Russia’s aggressive state television talk shows are a familiar platform for Vyacheslav Kovtun. The broadcasting pundit was for years one of the few Ukrainians regularly invited to air his views in live broadcasts that often became so heated they ended with punches being thrown.
But Kovtun, who is introduced as a political analyst on air, is now worried about the possibility of war, as the shows heighten their bellicose rhetoric amid escalating tensions on the Russia-Ukraine border, in what some observers say is a move by the government to convince the public that any conflict would not be Russia's fault.
“They swing together with the party line,” he said, referring to the talk shows’ traditional pro-Kremlin positioning.
In recent weeks, state media have broadcast a stream of accusations against Ukraine even as 100,000 Russian troops mass along the border, sparking international fears Moscow could be planning to invade its neighbour. The picture painted by the shows is of Kyiv as an aggressor, backed by a belligerent West, with the alliance posing a dangerous threat to Russia and driving it unwillingly towards conflict.
The talk shows are particularly proactive. Participants – many of them on the fringes of Russian politics – were "constantly calling for a strike, to attack, to enter, to defeat, to annex", said Irina Petrovskaya, who hosts a show analysing TV content on the opposition-minded Echo of Moscow radio station, in a recent broadcast.
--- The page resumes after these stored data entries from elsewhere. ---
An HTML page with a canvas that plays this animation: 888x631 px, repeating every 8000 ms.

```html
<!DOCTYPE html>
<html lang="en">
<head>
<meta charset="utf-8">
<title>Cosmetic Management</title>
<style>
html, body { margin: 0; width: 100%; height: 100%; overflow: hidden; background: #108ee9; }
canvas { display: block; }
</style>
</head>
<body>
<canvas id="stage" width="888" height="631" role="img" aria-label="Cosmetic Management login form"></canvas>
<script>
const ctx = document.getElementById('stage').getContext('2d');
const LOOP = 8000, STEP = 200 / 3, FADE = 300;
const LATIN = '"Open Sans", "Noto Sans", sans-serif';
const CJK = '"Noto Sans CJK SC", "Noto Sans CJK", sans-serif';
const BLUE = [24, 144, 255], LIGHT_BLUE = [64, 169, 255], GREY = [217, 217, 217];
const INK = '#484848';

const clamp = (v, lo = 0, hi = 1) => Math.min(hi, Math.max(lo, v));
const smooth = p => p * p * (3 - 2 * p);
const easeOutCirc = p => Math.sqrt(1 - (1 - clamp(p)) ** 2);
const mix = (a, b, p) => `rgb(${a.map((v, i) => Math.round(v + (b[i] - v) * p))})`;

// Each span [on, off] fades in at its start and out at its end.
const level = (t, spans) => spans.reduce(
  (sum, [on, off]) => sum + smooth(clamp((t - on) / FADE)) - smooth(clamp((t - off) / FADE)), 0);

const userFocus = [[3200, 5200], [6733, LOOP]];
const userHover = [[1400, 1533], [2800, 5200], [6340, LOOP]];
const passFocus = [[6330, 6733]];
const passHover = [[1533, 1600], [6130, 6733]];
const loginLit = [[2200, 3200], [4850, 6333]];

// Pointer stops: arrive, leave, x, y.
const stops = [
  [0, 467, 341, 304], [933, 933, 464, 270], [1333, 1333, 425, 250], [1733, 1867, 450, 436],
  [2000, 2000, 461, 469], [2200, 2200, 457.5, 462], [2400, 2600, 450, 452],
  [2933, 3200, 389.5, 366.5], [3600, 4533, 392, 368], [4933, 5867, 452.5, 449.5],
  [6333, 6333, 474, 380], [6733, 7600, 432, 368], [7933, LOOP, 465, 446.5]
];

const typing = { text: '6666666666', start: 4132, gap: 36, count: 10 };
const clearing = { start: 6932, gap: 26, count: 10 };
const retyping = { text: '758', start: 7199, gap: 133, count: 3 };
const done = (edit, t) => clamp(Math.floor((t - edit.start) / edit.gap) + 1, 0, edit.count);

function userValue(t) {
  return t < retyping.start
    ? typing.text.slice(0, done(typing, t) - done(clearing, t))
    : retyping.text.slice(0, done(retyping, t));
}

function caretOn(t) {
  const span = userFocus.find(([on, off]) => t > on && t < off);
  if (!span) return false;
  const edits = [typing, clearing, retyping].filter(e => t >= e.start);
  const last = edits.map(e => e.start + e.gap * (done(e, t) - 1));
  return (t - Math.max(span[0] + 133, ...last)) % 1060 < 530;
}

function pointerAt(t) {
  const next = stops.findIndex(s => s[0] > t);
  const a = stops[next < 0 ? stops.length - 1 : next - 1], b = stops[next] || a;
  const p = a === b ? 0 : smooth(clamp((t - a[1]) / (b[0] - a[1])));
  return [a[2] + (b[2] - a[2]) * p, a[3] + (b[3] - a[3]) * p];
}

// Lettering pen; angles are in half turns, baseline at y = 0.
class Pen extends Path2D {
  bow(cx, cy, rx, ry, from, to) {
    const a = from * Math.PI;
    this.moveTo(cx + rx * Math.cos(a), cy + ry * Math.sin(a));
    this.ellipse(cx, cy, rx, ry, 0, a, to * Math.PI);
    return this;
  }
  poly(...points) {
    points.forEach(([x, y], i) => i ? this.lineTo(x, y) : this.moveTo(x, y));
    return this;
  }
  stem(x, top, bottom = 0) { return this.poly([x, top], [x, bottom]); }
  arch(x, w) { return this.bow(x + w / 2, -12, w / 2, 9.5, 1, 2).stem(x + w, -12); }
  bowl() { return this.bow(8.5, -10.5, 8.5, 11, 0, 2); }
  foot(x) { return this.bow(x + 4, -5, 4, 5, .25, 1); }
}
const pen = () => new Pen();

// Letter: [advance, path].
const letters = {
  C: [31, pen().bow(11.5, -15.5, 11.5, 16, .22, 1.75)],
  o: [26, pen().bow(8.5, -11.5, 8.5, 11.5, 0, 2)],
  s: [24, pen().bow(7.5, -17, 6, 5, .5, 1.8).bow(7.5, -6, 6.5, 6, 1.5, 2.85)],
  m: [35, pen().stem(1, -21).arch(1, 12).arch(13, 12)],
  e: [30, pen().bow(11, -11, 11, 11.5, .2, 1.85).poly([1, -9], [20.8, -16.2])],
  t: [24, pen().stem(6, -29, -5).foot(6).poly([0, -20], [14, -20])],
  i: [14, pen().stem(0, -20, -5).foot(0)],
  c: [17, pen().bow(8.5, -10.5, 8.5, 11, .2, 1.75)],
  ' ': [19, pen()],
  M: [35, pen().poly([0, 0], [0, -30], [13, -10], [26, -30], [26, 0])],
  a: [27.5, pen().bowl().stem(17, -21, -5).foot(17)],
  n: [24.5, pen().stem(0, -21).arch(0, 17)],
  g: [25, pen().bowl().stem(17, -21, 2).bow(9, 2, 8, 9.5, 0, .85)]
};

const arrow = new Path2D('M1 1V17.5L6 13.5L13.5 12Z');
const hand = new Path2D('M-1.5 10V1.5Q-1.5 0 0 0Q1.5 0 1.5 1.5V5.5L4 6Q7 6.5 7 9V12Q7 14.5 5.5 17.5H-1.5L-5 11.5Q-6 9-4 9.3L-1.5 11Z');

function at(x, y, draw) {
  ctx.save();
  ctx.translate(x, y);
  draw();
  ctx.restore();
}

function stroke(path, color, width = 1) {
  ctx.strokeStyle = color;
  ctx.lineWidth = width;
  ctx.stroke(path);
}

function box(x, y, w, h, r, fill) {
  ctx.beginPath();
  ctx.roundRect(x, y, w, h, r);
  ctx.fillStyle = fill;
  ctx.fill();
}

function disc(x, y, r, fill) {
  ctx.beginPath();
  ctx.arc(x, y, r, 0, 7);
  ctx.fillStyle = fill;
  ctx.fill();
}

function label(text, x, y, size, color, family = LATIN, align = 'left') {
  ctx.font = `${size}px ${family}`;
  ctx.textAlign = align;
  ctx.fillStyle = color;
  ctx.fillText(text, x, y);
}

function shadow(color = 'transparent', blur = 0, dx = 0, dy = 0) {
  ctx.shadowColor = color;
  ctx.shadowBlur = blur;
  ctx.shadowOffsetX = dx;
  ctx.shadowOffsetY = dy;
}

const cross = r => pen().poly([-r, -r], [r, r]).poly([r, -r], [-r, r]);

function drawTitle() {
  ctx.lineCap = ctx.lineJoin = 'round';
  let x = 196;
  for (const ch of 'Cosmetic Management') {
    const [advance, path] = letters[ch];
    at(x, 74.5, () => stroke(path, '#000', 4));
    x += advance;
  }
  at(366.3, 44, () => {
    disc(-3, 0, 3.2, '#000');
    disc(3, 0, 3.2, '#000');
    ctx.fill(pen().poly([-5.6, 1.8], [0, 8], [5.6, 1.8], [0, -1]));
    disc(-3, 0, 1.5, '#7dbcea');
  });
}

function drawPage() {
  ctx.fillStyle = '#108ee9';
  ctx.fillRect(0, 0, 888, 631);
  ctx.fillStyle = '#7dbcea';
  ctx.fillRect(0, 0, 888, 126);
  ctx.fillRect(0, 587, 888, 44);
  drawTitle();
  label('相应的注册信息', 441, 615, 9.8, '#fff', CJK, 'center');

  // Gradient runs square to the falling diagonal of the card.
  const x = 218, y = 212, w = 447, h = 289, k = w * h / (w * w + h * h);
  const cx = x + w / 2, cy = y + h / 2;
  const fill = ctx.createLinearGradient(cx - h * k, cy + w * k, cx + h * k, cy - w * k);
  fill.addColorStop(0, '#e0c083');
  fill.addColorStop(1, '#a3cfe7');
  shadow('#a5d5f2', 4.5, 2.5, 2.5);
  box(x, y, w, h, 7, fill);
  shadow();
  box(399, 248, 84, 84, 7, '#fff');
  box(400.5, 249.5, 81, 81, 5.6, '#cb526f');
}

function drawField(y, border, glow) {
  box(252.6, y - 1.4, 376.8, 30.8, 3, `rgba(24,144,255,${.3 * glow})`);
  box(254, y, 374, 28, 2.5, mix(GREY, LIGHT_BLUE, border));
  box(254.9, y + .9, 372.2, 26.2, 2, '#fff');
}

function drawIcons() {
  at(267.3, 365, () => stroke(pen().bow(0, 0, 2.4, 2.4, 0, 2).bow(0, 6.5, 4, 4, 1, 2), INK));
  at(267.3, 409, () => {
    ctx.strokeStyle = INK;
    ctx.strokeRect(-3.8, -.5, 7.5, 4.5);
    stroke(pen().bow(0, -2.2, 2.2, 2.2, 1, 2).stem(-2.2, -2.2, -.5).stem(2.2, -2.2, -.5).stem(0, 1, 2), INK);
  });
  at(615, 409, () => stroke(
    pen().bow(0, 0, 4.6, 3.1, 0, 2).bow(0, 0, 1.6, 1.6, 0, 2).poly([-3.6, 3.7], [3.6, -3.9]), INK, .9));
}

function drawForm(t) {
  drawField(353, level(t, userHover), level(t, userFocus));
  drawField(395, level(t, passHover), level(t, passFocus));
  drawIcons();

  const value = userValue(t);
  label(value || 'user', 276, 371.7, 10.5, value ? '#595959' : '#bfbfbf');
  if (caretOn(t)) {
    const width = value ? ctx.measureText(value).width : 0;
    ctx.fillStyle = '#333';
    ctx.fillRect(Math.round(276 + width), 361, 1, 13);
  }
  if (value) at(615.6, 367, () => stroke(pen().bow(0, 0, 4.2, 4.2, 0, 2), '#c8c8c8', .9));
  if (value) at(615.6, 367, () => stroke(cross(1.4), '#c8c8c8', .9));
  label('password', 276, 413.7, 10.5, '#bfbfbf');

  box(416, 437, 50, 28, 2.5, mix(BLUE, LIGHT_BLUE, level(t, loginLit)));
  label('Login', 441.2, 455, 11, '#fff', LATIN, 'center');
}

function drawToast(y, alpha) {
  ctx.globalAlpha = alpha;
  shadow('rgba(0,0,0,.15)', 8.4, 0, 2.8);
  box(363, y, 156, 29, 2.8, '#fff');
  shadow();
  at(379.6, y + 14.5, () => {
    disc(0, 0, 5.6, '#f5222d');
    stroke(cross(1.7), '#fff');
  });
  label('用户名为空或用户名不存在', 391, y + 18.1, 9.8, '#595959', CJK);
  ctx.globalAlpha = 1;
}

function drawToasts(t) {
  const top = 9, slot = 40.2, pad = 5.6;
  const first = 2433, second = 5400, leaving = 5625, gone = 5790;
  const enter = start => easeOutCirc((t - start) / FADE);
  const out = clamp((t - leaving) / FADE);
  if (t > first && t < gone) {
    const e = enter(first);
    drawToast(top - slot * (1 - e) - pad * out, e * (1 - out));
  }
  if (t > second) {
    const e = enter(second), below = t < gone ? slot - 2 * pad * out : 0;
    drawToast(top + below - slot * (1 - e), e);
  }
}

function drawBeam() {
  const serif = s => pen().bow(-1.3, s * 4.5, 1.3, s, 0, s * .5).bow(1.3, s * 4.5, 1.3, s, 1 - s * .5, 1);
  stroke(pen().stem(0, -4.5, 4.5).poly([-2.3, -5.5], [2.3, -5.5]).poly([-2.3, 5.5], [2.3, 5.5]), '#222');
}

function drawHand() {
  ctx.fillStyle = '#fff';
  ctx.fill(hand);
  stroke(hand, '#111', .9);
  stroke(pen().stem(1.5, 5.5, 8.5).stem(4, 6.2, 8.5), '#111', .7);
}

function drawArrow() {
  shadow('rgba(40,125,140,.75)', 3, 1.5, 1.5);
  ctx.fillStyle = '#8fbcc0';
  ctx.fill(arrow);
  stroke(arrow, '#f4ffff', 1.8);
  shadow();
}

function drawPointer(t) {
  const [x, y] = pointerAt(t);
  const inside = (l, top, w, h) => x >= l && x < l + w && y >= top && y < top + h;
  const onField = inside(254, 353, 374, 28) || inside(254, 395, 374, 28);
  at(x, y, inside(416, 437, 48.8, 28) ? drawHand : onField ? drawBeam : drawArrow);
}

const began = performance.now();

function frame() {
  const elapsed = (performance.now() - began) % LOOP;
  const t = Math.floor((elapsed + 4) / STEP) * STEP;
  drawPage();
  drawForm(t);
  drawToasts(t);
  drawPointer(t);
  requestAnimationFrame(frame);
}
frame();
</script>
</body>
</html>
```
The programmes were beset by "military hysteria", she added.
State news broadcasts tend to be more measured. But this week they alleged Ukrainian forces had transported chemicals to the country’s east for potential use as chemical weapons and listed towns held by Russian-backed separatists in the region where such “provocations” could take place.
In a report published last week, the US state department described this and other claims as “disinformation and propaganda” intended to “influence western countries into believing Ukraine’s behaviour could provoke a global conflict”. The document noted several cases where the US believed Russia was manufacturing pretexts for military action.
Ivan Davydov, a journalist who produces a media column for Russian online outlet Znak, recently wrote that "expectations of war are becoming routine" across state TV. The effect was to normalise the concept of conflict. "War becomes possible when people stop seeing it as something out of the ordinary," he added.
This contrasted with 2014, when Russia annexed Crimea and backed a separatist uprising in east Ukraine, he said. Back then Russia and state media outlets denied or downplayed Moscow’s military and political involvement in east Ukraine. But pundits were now depicting armed conflict “as a possible – though not very desirable – option for solving accumulated problems”, he said.
Across state media, Russia was presented as “the most peace-loving country on the planet”, he added. According to media outlets, western leaders “don’t want to listen, they throw around accusations, they provoke, they threaten”, with Moscow forced to respond.
Denis Volkov, of the independent Russian polling centre Levada, said the state media messaging seemed to have succeeded in influencing the public.
In a December poll by the organisation, only 4 per cent of Russians said they believed their country was to blame for escalating tensions. Some 50 per cent blamed the US and Nato, while 16 per cent blamed Ukraine.
“Society is ready for war, in that it has absorbed the Kremlin and Russian state media’s depiction of the situation, that ‘it’s not us, it’s them’,” he said.
But despite the state media barrage, most Russians prefer not to think about conflict, say observers. Focus groups suggested people were tired of existing in a constant state of confrontation with the West and Ukraine, with the attitude being “it’s frightening, unpleasant, and I don’t want to get involved”, Volkov said.
“When you are living in Ukraine you feel the war, but in Russia, [people] do not talk about the war,” said Arshak Makhichyan, a 27-year-old Russian climate activist who was recently detained in Moscow after staging a lone protest against the potential conflict.
A Levada poll in December found that 53 per cent of respondents said an armed conflict would not happen or was unlikely.
"The public consciousness is somehow filtering it out, it doesn't want to know about it," said sociologist Sergei Belanovsky, founder of the Belanovsky Group research group. People, especially outside central Moscow, were more focused on domestic problems than foreign policy, with online discussions dominated by price rises, local news or anti-vaccine content, he said.
Some 32 per cent of respondents to a poll by Levada in January said their quality of life had deteriorated in the previous year, while just 11 per cent said it had improved.
In addition, as elsewhere, the influence of TV is declining as the role of the internet grows, analysts say.
The degree to which the talk shows can be considered a bellwether of the Kremlin mindset is also unclear. “Nobody knows, not you, not me, what Putin thinks,” Kovtun said. “And [the broadcasters] are trying to guess it too.” – Copyright The Financial Times Limited 2022